The worms twist their bodies upright on cylindrical stools. All stools have the thick treads of a carpenter screw so that worms of all sizes can worm their way up to perch. The worms approach each glass by fixing their mouth to a flexi - straw. Each worm dips their straw into the next passing glass of drink on the belty. The passing glass gives a passing worm a chance to sip. The belt moves. Next glass. Another sip. And so on. Of course, worms have no issues with sharing glasses or straws as jealousy or fear or pride or germaphobia are far too complicated feelings for worms to indulge in. They know of hunger. They know of thirst. They very much like being drunk on rot.
The belt-bar was designed by Doctor Worm, who had a propensity for drumming, when not face down in his own drink. Doctor Worm was not a real Doctor, but he was an actual worm. The conveyor-belt bar system altered all of wormkind, across the universe. The flowing distribution of alcohol seemed even and never ending, and it made these industrious little beasts stick to perfect schedules. They drink when they’re done eating. They eat when they’re done digging. They dig when they’re done sleeping. They sleep when they’re done drinking. The cycle repeats.

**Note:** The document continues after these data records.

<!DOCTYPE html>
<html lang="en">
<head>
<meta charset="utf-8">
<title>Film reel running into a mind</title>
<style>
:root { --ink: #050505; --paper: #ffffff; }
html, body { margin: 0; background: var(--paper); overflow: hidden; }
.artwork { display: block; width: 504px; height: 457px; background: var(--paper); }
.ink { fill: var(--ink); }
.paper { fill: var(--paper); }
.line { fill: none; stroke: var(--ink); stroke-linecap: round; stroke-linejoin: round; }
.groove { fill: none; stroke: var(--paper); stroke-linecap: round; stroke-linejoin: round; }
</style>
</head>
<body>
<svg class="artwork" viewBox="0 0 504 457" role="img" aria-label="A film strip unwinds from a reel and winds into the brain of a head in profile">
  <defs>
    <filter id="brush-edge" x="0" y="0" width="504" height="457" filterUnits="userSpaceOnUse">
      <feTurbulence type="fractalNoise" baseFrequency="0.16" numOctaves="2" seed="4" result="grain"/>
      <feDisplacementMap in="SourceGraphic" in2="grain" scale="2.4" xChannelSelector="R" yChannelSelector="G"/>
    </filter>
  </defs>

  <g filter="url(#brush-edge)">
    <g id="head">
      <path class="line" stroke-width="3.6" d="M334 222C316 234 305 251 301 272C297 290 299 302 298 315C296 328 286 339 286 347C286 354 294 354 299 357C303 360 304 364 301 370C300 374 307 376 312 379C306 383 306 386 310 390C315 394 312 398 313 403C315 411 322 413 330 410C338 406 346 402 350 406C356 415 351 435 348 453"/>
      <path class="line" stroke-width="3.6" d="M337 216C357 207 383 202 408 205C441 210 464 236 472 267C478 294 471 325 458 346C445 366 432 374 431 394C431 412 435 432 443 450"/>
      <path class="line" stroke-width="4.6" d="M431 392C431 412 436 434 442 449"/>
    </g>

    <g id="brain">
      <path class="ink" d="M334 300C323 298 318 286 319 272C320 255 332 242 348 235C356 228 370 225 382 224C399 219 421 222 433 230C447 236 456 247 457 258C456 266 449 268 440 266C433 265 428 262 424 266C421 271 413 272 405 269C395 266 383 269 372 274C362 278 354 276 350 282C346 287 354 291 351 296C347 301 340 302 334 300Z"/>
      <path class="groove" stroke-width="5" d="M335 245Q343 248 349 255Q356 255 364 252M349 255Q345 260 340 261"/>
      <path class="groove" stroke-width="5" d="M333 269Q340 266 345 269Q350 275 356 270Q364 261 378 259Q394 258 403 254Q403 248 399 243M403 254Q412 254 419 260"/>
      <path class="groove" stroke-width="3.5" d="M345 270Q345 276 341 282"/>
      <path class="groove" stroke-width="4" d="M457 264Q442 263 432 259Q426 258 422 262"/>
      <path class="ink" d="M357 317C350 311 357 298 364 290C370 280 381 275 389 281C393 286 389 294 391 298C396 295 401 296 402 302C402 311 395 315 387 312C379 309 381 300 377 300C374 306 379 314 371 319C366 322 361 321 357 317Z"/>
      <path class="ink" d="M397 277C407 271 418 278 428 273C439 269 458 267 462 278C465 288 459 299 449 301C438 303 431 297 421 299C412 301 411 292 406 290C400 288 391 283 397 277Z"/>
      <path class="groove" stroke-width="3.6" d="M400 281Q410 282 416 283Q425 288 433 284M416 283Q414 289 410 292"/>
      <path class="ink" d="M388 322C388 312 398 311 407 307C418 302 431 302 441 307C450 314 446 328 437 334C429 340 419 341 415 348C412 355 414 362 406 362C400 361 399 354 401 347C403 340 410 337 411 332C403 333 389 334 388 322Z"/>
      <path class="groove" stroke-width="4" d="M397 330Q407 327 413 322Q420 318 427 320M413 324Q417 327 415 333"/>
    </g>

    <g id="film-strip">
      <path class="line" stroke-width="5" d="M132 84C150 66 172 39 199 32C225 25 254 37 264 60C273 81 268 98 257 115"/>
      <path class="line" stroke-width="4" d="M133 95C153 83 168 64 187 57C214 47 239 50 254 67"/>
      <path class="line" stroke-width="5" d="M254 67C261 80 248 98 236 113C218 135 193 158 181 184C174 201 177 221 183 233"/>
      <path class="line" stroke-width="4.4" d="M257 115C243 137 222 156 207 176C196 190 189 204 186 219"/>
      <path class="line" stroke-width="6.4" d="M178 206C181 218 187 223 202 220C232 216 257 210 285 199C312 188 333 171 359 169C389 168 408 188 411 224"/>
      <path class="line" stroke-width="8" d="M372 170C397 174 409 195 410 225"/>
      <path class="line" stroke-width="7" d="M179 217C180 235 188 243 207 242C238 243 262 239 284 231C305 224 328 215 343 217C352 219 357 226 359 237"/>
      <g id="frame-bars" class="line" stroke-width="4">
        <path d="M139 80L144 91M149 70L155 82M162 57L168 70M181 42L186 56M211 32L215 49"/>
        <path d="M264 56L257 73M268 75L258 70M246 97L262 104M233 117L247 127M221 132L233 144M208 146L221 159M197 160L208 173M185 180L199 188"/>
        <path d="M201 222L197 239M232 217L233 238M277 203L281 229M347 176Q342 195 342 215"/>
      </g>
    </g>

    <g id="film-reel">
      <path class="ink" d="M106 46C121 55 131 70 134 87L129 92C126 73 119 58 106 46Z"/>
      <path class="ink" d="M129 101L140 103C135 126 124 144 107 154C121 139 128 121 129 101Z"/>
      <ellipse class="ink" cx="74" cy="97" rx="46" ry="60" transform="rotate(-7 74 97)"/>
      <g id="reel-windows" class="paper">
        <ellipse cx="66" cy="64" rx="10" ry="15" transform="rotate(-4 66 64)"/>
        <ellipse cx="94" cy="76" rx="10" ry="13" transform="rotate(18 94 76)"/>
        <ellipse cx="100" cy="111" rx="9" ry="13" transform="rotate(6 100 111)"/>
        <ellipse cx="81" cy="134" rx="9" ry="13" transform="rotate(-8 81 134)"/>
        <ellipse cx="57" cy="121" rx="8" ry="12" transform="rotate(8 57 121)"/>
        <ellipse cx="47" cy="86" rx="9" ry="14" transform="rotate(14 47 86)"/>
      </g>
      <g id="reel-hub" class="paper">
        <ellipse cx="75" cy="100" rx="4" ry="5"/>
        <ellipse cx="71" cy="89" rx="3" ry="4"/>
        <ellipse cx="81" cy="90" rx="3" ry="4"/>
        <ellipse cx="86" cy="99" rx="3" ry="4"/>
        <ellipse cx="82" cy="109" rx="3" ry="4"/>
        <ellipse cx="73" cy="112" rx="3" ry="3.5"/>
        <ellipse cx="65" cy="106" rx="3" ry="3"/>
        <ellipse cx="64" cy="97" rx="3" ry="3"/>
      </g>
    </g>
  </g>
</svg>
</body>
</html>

They rage through the night, listening to disco - pulsating rhythm that entrances them into sheerly happy beings. They sip their straws and cross pollinate publicly, fertilizing the earth around them and one another. It’s all quite a vibrant scene. Loud music. Unintelligible conversation. Smiling worm faces. Ghostly worm eyes. They knock into one another. They twist themselves into knots. The population probably doubles. The disco reigns. There goes your eyes.